Radicals often speak as though we live in a bleak landscape in which the good has yet to be born, the revolution yet to begin. . . . Both of them are here, right now, and they always have been. They are represented in countless acts of solidarity and resistance, and sometimes they even triumph. When they don’t — and that’s often enough — they still do a great deal to counterbalance the official organization of our country and economy. That organization ensures oil spills, while the revolutionaries, if you want to call them that, head for the birds and the beaches, and maybe, while they’re at it, change the official order a little, too.
Two sides of human nature — aggressive and selfish versus altruistic and compassionate — and we have the intellectual capacity and perhaps the will power to choose between the two
Most of us are constantly urged to see the world as, at best, a competitive place and, at worst, a constant war of each against each, and you can see just that without even bothering to look too hard.
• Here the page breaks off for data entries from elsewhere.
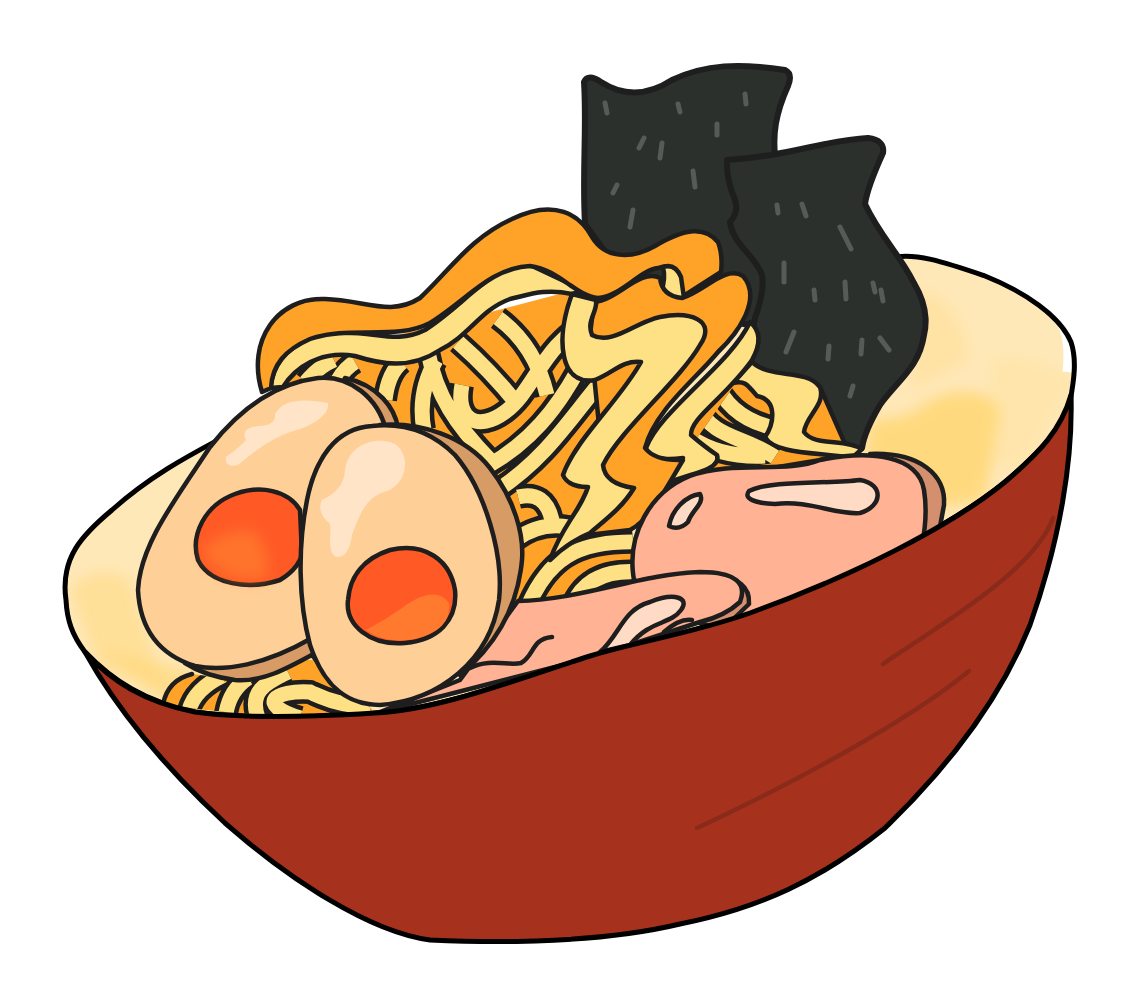
<!DOCTYPE html>
<html lang="en">
<head>
<meta charset="utf-8">
<title>Ramen bowl</title>
<style>
:root{--ink:#1e1e1e;--rim:#000;--bowl:#a6321d;--groove:#8a2a1b;--broth:#ffe8b8;--broth-deep:#ffd97e;--nori:#2b302d;--fleck:#565b58;--orange:#ffa328;--yellow:#ffe185;--egg:#ffcf98;--egg-side:#d79c66;--shine:#ffe4c8;--yolk:#ff5a26;--yolk-light:#ff7a2f;--pork:#ffb294;--pork-side:#d48f6f;--fat:#ffdac5}
html,body{margin:0;background:#fff;overflow:hidden}
svg{display:block;width:1140px;height:1008px}
.line{stroke:var(--ink);stroke-width:4.5;stroke-linejoin:round;stroke-linecap:round;fill:none}
.rim{stroke:var(--rim);stroke-width:5;stroke-linejoin:round;fill:none}
.nori{fill:var(--nori);stroke-width:6}
.flecks{stroke:var(--fleck);stroke-width:5;stroke-linecap:round;fill:none}
.orange{fill:var(--orange)}
.yellow{fill:var(--yellow)}
.strand-edge,.strand-fill{fill:none}
.strand-edge{stroke:var(--ink);stroke-width:24}
.strand-fill{stroke:var(--yellow);stroke-width:15}
.egg{fill:var(--egg)}
.egg-side{fill:var(--egg-side)}
.shine{fill:var(--shine)}
.yolk{fill:var(--yolk)}
.yolk-light{fill:var(--yolk-light)}
.pork{fill:var(--pork)}
.pork-side{fill:var(--pork-side)}
.fat{fill:var(--fat)}
.bowl{fill:var(--bowl)}
.grooves{fill:none;stroke:var(--groove);stroke-width:4.5;stroke-linecap:round}
</style>
</head>
<body>
<svg viewBox="0 0 1140 1008" role="img" aria-label="A red bowl of ramen with noodles, eggs, pork and nori">
<defs>
<filter id="wash" x="-30%" y="-30%" width="160%" height="160%"><feGaussianBlur stdDeviation="7"/></filter>
<path id="broth-shape" d="M66 600C60 558 82 535 112 510C150 476 190 455 218 440L500 330L890 259C910 250 950 264 985 276C1025 292 1060 316 1071 342C1077 360 1074 380 1070 402C1061 430 1040 452 1005 482C950 527 850 577 750 613C690 634 640 641 590 656C520 678 440 710 375 713C310 717 245 719 195 712C145 702 112 680 85 652C72 635 67 620 66 600Z"/>
<clipPath id="broth-clip"><use href="#broth-shape"/></clipPath>
<clipPath id="nest-clip"><path d="M270 385C285 355 310 350 355 357C400 371 430 360 460 335C480 305 510 292 573 294C556 340 562 383 595 381L641 362C620 400 575 440 563 475Q568 486 587 487C575 520 560 530 550 560L590 533L632 530L640 610L500 610L400 440Z"/></clipPath>
<clipPath id="float-clip"><path d="M163 704Q168 680 192 674L245 681L312 655L375 712Q270 722 163 704Z"/></clipPath>
<clipPath id="side-clip"><path d="M752 360L683 458L668 482L720 470L815 458L850 455L805 390Z"/></clipPath>
<path id="nest-strands" d="M428 352C436 395 456 425 490 460M498 318Q535 345 547 395M458 342Q490 370 518 405M462 385C455 420 478 432 505 412C535 390 542 345 590 320M488 466C530 442 556 410 578 370M498 490C550 455 572 415 606 376M424 430Q417 393 436 360M385 400Q388 373 402 362M338 380Q345 368 355 362M306 382Q318 367 334 360M518 497Q545 490 552 520M515 540Q545 518 580 530M528 606C548 560 575 540 640 542M572 606Q588 568 640 572"/>
<path id="float-strands" d="M189 710Q195 689 222 676M226 713Q230 690 248 678M258 718C248 690 268 682 288 672M300 718C255 704 275 690 310 692Q340 707 370 706"/>
<path id="side-strands" d="M696 405C715 440 740 434 775 457M718 388Q735 420 775 428M690 437Q720 458 765 456"/>
</defs>

<g id="broth">
<use href="#broth-shape" fill="var(--broth)"/>
<g clip-path="url(#broth-clip)" fill="var(--broth-deep)">
<g filter="url(#wash)">
<path d="M870 420Q910 420 930 400Q980 380 1000 410L985 500L860 520Z"/>
<path d="M920 290Q960 300 970 360L910 390Z" opacity=".35"/>
<path d="M990 360Q1030 350 1075 380L1020 470L990 460Z" opacity=".2"/>
<path d="M70 590Q95 560 130 580L165 690L100 670Z" opacity=".55"/>
<path d="M100 650L200 672L180 715Z" opacity=".7"/>
</g>
<path d="M1058 318Q1071 335 1067 372" fill="none" stroke="#fff" stroke-width="9"/>
</g>
<use href="#broth-shape" class="rim"/>
</g>

<g id="nori-sheets">
<path class="nori line" d="M584 82Q588 73 601 82Q635 104 672 80C705 64 740 63 785 70Q793 74 788 86C775 115 773 135 775 155L770 330L640 300L585 224C582 170 587 130 584 82Z"/>
<path class="nori line" d="M727 160C790 156 825 140 868 138Q885 140 883 153C873 175 867 190 865 204C880 236 900 255 914 283Q930 310 924 335C919 368 898 380 880 405C870 422 864 435 862 448L800 450L745 370L755 318Q765 290 762 275C755 255 733 245 730 222Q739 212 735 200Q726 178 727 160Z"/>
<path class="flecks" d="M605 103L607 113M678 104L680 112M745 94L746 104M717 124V135M644 138L639 148M662 143L660 158M693 171L695 187M617 185L613 193M633 210L630 227M777 205L778 213M802 204L806 216M840 227L851 249M784 263V282M814 290L815 300M845 282L846 299M873 283L875 292M881 290L883 301M794 332L786 352M829 346L828 359M862 340L861 354M880 338L889 350M853 386L850 396"/>
</g>

<g id="noodles">
<path class="orange line" d="M752 362C775 382 805 372 820 387L850 455L700 480L668 482L690 400Z"/>
<g clip-path="url(#side-clip)"><use href="#side-strands" class="strand-edge"/><use href="#side-strands" class="strand-fill"/></g>
<path class="yellow line" d="M752 362C772 380 805 368 820 387C826 405 806 415 804 432C815 447 845 438 862 449L852 458C820 452 775 455 765 437C774 424 778 400 757 396C747 384 744 380 733 383Z"/>
<path class="orange" d="M270 388L355 345L460 320L575 290L645 362L632 530L640 610L500 610L400 440Z"/>
<g clip-path="url(#nest-clip)"><use href="#nest-strands" class="strand-edge"/><use href="#nest-strands" class="strand-fill"/></g>
<path class="yellow line" d="M270 388C275 355 300 335 335 333C375 330 395 345 425 330C465 305 490 265 530 265L600 298Q585 288 572 294C545 288 528 295 510 299C480 310 470 335 440 350C410 370 380 364 355 356C320 350 295 368 283 387Z"/>
<path class="orange line" d="M262 392C246 340 278 297 325 299C365 300 390 317 420 298C450 270 470 238 512 219C555 198 580 215 592 237C605 258 630 260 655 246C685 228 705 226 718 242Q723 255 721 272L682 297L676 270Q668 264 658 268C640 270 620 297 598 298C575 296 560 270 530 266C490 268 467 300 430 323C395 341 350 325 310 339C285 350 272 365 271 388Z"/>
<path class="yellow line" d="M661 292Q666 279 663 267Q675 263 681 277L684 298Q670 302 661 292Z"/>
<path class="yellow line" d="M750 322Q766 335 752 360C725 398 690 418 691 435Q705 447 717 455C721 468 700 472 668 482L683 458Q650 462 646 448C660 410 730 365 750 322Z"/>
<path class="orange line" d="M594 302C618 300 640 268 660 278Q662 296 682 298C705 291 725 265 743 276C762 298 740 331 718 352C695 380 655 410 645 448Q655 461 683 460C665 490 650 520 630 530L588 535L603 465L590 335Z"/>
<path class="yellow line" d="M572 294C555 340 560 386 595 380C615 372 622 360 641 362C620 400 575 440 563 475Q568 487 588 487C580 512 562 525 550 560Q570 541 590 533C605 520 622 508 634 488Q605 484 603 465C620 430 680 380 700 345C717 320 690 311 660 317C635 322 612 346 592 335C586 320 598 312 596 300Z"/>
<g clip-path="url(#float-clip)">
<path class="orange" d="M150 660H390V730H150Z"/>
<use href="#float-strands" class="strand-edge"/><use href="#float-strands" class="strand-fill"/>
</g>
<path class="line" d="M163 704Q168 680 192 674M312 655L340 690"/>
</g>

<g id="pork-slices">
<path class="pork-side line" d="M870 454C920 452 946 475 944 505L939 532L900 560Z"/>
<path class="pork line" d="M634 580C626 535 650 492 690 476C735 460 785 474 820 460C870 450 918 455 924 490Q928 515 922 545L740 625Z"/>
<path class="fat line" d="M749 491C770 480 830 484 860 480C884 484 883 506 860 513C835 515 810 500 775 504C755 503 743 499 749 491Z"/>
<path class="fat line" d="M669 526C672 510 685 496 700 494C705 503 692 510 688 522Q679 531 669 526Z"/>
<path class="pork-side line" d="M710 574Q751 578 749 604L722 630L690 620Z"/>
<path class="pork line" d="M460 680L518 601C580 600 640 574 700 572C737 572 747 584 740 602Q725 616 700 622L590 658L380 712Z"/>
<path class="fat line" d="M600 652C620 635 622 610 650 602C675 592 690 598 681 610C670 625 650 620 630 645Z"/>
<path class="line" d="M470 668C490 658 508 666 521 663C535 655 531 639 552 637M664 632Q680 618 692 620"/>
</g>

<g id="back-egg">
<path class="egg-side line" d="M345 378C378 385 395 408 398 428L340 640C300 660 270 683 235 680Q205 676 185 663Z"/>
<path class="egg line" d="M318 378C270 384 235 415 210 447C175 500 140 545 138 590C140 630 160 655 195 666C225 672 265 665 312 638C350 600 380 520 386 430C378 398 350 375 318 378Z"/>
<path class="shine" d="M275 414C285 396 310 400 328 403C330 418 305 428 290 432C268 440 250 455 238 465Q224 468 226 457Q240 447 246 440Q240 428 258 426Q276 426 275 414Z"/>
<path class="yolk line" d="M300 510C288 490 260 485 235 494C205 505 190 535 198 560C210 585 250 590 280 580Q297 570 302 555Z"/>
<path class="yolk-light" d="M202 552Q220 528 255 532Q272 555 265 578Q225 586 202 552Z" filter="url(#wash)" opacity=".8"/>
</g>

<g id="front-egg">
<path class="egg-side line" d="M380 425C420 422 465 436 490 468C515 500 524 535 522 560C517 615 490 650 460 675Z"/>
<path class="egg line" d="M372 426C335 428 315 460 307 500C298 545 298 600 310 645C325 690 350 705 380 705C440 700 490 660 499 600C504 555 485 490 455 455C430 430 400 423 372 426Z"/>
<path class="shine" d="M345 470C348 445 375 435 395 444C413 457 405 485 387 491C365 497 360 515 352 535Q349 558 336 557C326 550 332 533 330 524Q316 512 322 500Q344 490 345 470Z"/>
<path class="yolk line" d="M390 550C425 542 450 560 455 590C458 620 438 640 405 643C370 646 345 625 348 600C350 575 365 558 390 550Z"/>
<path class="yolk-light" d="M366 630Q385 620 402 608Q435 584 449 603Q452 630 415 639Q385 644 366 630Z"/>
</g>

<g id="bowl">
<path class="bowl rim" d="M85 652C112 682 145 702 195 712C245 719 310 717 375 713C440 710 520 678 590 656C640 641 690 634 750 613C850 577 950 527 1005 482C1040 452 1061 430 1071 395C1073 460 1060 540 1030 625C1000 700 945 770 885 828C820 880 760 908 680 924C600 943 500 943 430 940C370 932 290 880 225 823C170 772 120 715 85 652Z"/>
<path class="grooves" d="M1053 518C1035 570 940 625 883 664M969 671C910 720 790 785 697 828"/>
</g>
</svg>
</body>
</html>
But that’s not all you can see.
Writing my recent book about disasters, A Paradise Built in Hell, led me to look at the extraordinary way people behave when faced with catastrophes and crises. From news coverage to Hollywood movies, the media suggest that, in these moments of turbulence when institutions often cease to function, we revert to our original nature in a Hobbesian wilderness where people fend for themselves.
Here’s the surprise though: in such situations, most of us fend for each other most of the time — and beautifully at that. Perhaps this, rather than (human) nature red in tooth and claw, is our original nature. At least, the evidence is clear that people not only behave well, but take deep pleasure in doing so, a pleasure so intense it suggests that an unspoken, unmet appetite for meaningful work and vibrant solidarities lives powerfully within us. Those appetites can be found reflected almost nowhere in the mainstream media, and we are normally told that the world in which such appetites might be satisfied is “utopian,” impossible to reach because of our savage competitiveness, and so should be left to the most hopeless of dreamers. . . .
Do not underestimate the power of this force. The world could be much better if more of us were more active on behalf of what we believe in and love; it would be much worse if countless activists weren’t already at work from Aung San Suu Kyi in Burma and the climate activists in Tuvalu to the homeless activists around the corner from me. When I studied disasters past, what amazed me was not just that people behaved so beautifully, but that, in doing so, they found such joy. It seems that something in their natures, starved in ordinary times, was fed by the opportunity, under the worst of conditions, to be generous, brave, idealistic, and connected; and when this appetite was fulfilled, the joy shone out, even amid the ruins.
The Force is With Us — all we have to do is recognize, celebrate and develop it
Don’t think of this as simply a description of my hopes for 2011, but of what was going on right under our noses in 2010; it’s a force we would do well to name, recognize, celebrate, and enlarge upon now. It is who we are, if only we knew it.
Rebecca Solnit hangs out with climate-change activists, homeless advocates, booksellers, civil libertarians, anti-war veterans, moms, urbanists, Zen monks, and investigative journalists and she sure didn’t write this piece for the money. A product of the California public education system from kindergarten to graduate school, she has worked with Native American land rights, antinuclear, human rights, antiwar and other issues as an activist and journalist. She is the author of 13 books, including last year’s A Paradise Built in Hell: The Extraordinary Communities that Arise in Disaster.
Copyright 2010 Rebecca Solnit